The play imagines an encounter between composer, Benjamin Britten, and poet, WH Auden.
Picturing a meeting between two of the greatest artists of the 20th Century — Benjamin Britten, the composer and WH Auden, the poet — in the form of a play, is no small feat. Britten and Auden had been great friends in the 1940s, but a severe falling out had meant they would never meet again. Almost 30 years later, writer Alan Bennett imagines an encounter in Auden’s “untidy little flat in Oxford” as the two men near the ends of their lives.
This imagination was named The Habit of Art. Originally written for the National Theatre of Great Britain, or the Royal National Theatre as it is colloquially known, Alan Bennett’s The Habit of Art produced by the Original Theatre Company and Blank Slate, was available for viewing across the world through the platform, Book My Show Online. Directed by Philip Franks, and starring Matthew Kelly and David Yelland in the lead roles, the play was shot digitally before London went into complete lockdown.
It is a layered re-examination of a long-lost friendship.
“In the play, the nature of creativity is looked at through the question of whether to live for art or humanity, and the cost of either choice, is examined with Alan Bennett’s typical wit and insight,” Philip Franks writes to us, adding that themes of friendship, love, humanity and creativity remain untampered with.
This is the first time the play has been revived since its original production, and has since been tweaked by Philip so that it appeals to a universal audience.
“It is also a play within a play. We are watching the run-through of a new work about the two men, and the director of the play is absent. The tensions between the cast and the characters they play and the cast and the author are examined. It is often very funny!”
Bennett is a wonderful writer of dialogue and a brilliant observer of humanity, writes Philip.
“His way with language: rhythm, texture et cetera are very precise and you mess with this at your peril. I encouraged from the cast, the most precise of learning and a minimum of decoration,” continues Philip, adding that the trick here was to make the play look as spontaneous and real as possible. “The entire cast is on stage all the time. In full light. This means that whatever anybody is doing at any given time is in some way adding to the moment. Therefore, if somebody was over on the side doing some improvisation of their own, this may well prove extremely distracting,” says the director.
The performance also has a heavy musical component to it, unsurprising, since the story follows the legendary Britten. Songs are sung live and a few pieces of music are used as background score. Apart from that, during a climatic moment, a particular piece of Britten is played on a record player to demonstrate the genius of the man. In terms of choreography, the play opens with a carefully constructed ballet performance as the cast arrives, and a few members of the cast often embody intangible emotions.

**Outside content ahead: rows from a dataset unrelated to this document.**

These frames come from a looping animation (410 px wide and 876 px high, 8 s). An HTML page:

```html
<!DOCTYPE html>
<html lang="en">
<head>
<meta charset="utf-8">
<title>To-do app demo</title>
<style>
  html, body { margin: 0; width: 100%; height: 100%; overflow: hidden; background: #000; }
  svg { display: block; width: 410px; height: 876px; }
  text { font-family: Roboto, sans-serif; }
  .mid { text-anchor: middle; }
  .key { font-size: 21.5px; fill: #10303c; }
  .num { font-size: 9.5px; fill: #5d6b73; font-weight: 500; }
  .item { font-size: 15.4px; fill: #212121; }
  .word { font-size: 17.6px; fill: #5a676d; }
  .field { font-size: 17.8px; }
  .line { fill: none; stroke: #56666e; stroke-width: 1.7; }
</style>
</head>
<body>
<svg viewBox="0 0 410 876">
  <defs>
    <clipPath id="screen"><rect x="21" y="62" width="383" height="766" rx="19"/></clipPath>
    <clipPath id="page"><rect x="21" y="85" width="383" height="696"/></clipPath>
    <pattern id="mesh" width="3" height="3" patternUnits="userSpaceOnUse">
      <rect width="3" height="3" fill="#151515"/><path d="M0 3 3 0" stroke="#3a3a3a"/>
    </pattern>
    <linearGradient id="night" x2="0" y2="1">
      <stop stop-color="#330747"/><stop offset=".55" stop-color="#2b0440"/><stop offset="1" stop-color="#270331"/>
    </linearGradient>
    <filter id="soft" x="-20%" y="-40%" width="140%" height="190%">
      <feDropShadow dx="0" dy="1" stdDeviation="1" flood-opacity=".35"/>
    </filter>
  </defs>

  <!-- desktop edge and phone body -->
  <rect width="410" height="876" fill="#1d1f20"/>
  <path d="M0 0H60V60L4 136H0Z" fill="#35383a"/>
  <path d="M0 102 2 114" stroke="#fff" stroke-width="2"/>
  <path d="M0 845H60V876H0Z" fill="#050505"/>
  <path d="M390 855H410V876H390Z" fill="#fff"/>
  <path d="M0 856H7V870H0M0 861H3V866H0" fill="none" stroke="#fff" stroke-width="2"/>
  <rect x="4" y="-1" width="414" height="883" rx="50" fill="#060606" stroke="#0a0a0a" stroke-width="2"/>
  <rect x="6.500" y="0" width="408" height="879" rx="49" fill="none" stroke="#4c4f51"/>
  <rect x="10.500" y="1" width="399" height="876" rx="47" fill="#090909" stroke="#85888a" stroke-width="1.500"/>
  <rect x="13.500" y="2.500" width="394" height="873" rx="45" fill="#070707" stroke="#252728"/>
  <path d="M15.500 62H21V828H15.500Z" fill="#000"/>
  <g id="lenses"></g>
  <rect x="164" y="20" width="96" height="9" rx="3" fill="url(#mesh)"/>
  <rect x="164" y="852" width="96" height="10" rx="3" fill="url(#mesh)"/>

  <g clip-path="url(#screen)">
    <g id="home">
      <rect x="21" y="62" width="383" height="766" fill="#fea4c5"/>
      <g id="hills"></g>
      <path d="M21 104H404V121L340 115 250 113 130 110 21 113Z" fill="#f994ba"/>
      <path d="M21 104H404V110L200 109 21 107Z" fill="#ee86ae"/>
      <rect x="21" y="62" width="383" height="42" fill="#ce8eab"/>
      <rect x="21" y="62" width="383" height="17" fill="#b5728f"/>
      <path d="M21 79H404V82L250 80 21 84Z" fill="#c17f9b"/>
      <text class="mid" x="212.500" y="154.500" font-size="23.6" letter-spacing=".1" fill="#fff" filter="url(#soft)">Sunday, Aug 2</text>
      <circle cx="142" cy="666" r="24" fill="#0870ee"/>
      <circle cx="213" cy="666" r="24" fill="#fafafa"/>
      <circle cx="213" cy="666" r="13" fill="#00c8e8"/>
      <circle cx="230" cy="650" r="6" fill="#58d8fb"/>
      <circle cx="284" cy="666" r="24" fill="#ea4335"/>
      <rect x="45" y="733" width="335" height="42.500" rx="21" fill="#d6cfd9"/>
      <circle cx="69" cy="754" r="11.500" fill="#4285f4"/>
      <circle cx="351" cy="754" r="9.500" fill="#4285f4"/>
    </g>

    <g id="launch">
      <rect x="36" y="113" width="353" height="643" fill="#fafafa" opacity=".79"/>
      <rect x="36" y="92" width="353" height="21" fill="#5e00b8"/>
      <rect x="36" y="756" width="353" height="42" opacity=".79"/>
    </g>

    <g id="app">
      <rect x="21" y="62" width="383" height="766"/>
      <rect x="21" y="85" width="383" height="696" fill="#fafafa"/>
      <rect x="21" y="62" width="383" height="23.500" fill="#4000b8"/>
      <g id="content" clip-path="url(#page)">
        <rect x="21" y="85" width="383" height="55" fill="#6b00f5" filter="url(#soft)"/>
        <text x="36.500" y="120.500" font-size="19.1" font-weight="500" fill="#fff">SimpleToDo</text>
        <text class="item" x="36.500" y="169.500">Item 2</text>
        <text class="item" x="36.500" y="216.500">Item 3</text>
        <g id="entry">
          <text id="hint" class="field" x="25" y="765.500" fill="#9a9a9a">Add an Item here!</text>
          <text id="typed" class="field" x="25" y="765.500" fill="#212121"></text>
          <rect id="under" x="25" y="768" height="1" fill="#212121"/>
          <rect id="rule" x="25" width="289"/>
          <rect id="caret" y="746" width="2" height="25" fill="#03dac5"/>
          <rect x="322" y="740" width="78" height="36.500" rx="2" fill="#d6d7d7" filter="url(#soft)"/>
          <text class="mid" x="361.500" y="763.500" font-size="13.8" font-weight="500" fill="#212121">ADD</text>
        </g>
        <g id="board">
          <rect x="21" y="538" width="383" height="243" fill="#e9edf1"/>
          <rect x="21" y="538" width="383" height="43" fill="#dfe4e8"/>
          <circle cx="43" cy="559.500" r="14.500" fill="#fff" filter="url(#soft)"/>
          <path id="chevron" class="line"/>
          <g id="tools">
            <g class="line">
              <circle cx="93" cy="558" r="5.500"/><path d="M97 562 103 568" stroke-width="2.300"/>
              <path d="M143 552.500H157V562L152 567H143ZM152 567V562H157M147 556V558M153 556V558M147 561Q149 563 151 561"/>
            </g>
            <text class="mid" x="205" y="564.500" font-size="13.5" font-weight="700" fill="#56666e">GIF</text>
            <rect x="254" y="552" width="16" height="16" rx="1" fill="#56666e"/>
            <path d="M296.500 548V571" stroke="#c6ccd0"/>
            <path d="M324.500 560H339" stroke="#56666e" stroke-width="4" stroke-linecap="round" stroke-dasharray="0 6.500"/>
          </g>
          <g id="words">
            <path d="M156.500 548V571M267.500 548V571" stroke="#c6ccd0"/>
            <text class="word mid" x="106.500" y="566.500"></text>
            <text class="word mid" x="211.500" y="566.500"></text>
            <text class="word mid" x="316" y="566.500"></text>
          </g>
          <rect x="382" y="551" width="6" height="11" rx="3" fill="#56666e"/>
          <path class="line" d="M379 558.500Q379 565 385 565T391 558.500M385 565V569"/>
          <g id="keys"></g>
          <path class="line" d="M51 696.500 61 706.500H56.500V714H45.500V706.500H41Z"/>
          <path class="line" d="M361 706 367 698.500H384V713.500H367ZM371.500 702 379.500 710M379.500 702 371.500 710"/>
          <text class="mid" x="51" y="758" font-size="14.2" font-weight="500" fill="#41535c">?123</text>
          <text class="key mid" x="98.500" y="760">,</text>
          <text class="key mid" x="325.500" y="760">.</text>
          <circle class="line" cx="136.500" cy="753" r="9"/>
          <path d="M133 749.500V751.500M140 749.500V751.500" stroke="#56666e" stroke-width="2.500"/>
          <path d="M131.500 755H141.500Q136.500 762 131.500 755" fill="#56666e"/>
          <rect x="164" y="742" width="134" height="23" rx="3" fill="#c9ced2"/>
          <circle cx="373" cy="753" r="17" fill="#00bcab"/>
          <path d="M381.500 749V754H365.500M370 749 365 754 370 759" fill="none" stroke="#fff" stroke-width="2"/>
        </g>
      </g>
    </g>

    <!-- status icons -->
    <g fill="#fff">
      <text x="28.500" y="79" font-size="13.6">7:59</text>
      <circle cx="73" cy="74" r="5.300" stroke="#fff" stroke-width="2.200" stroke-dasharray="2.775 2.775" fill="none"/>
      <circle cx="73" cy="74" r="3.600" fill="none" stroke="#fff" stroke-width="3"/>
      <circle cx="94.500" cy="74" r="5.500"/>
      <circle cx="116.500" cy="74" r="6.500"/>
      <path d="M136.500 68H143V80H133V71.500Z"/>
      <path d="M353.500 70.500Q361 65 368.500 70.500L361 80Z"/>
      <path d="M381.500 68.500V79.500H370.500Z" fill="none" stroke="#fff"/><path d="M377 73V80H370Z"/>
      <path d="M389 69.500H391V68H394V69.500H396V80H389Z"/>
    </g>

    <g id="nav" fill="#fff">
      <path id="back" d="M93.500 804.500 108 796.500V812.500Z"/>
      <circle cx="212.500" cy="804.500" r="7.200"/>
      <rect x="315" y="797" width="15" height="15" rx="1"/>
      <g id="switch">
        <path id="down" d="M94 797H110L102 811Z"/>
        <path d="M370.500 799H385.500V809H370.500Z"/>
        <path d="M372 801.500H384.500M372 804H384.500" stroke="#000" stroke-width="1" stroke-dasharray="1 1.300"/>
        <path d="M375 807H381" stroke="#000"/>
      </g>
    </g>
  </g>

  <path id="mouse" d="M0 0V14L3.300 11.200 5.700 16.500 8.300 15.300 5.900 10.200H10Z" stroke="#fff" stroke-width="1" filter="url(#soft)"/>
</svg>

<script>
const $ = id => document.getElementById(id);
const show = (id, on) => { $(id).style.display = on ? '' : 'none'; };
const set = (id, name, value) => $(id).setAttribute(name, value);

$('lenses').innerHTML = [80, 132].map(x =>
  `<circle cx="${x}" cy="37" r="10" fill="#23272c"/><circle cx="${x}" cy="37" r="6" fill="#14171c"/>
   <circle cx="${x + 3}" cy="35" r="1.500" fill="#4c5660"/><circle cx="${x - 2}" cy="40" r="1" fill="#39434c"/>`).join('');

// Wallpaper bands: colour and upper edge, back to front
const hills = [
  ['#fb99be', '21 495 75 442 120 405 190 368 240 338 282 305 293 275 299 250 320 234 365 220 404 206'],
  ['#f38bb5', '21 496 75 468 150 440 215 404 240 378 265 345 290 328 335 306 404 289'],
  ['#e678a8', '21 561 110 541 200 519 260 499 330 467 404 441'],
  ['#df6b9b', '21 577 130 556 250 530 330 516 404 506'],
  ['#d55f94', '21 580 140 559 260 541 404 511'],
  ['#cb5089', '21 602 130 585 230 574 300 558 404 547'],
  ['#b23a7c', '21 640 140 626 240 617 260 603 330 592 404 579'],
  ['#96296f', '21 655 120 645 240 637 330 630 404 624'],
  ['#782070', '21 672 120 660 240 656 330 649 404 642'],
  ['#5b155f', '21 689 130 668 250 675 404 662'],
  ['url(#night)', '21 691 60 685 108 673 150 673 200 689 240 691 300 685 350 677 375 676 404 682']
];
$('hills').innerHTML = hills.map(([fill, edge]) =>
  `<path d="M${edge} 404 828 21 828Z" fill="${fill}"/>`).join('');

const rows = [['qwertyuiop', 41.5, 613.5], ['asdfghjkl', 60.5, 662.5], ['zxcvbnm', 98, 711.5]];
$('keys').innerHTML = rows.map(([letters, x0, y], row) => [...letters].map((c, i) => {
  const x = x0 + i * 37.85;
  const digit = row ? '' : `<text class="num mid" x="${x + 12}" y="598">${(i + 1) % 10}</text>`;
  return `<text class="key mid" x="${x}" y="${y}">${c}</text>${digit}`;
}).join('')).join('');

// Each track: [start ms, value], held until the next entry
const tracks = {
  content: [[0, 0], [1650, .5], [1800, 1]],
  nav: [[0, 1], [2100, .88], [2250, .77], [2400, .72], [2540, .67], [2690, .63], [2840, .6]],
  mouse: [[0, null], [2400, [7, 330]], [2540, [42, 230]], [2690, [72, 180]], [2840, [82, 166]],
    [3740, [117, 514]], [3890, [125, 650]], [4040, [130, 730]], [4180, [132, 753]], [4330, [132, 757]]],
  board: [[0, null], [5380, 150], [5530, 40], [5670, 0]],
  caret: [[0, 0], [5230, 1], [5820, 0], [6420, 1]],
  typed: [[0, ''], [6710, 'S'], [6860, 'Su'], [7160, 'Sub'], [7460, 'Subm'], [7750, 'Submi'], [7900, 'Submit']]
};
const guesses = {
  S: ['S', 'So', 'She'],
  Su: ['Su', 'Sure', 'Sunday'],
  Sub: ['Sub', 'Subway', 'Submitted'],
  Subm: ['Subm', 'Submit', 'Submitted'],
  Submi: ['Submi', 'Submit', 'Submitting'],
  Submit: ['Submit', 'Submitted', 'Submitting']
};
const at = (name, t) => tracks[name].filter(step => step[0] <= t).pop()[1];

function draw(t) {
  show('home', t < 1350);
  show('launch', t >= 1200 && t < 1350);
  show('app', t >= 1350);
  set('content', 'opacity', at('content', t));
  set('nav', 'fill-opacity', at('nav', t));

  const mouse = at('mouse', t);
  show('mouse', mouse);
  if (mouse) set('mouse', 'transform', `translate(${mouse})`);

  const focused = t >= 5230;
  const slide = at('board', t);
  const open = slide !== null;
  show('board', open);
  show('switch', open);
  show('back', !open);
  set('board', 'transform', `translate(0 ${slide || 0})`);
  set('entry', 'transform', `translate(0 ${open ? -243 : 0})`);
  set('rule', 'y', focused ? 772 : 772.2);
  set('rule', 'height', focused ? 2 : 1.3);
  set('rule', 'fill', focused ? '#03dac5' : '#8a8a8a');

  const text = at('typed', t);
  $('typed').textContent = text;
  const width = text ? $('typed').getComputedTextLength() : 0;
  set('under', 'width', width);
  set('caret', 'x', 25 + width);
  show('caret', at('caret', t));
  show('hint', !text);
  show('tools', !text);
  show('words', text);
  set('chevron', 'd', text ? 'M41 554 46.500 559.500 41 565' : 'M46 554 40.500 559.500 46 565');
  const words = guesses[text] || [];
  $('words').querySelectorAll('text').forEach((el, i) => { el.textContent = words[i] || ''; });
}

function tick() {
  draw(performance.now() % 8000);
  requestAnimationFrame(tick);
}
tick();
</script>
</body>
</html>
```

Has shifting to the digital format affected the cast and crew’s working process? “The live experience of theatre is irreplaceable, but I hope it gives some flavor of a piece of work, of which I am very proud,” concludes Philip.
This post was written by the author in their personal capacity.The opinions expressed in this article are the author’s own and do not reflect the view of The Theatre Times, their staff or collaborators.
This post was written by Gowri S.
The views expressed here belong to the author and do not necessarily reflect our views and opinions.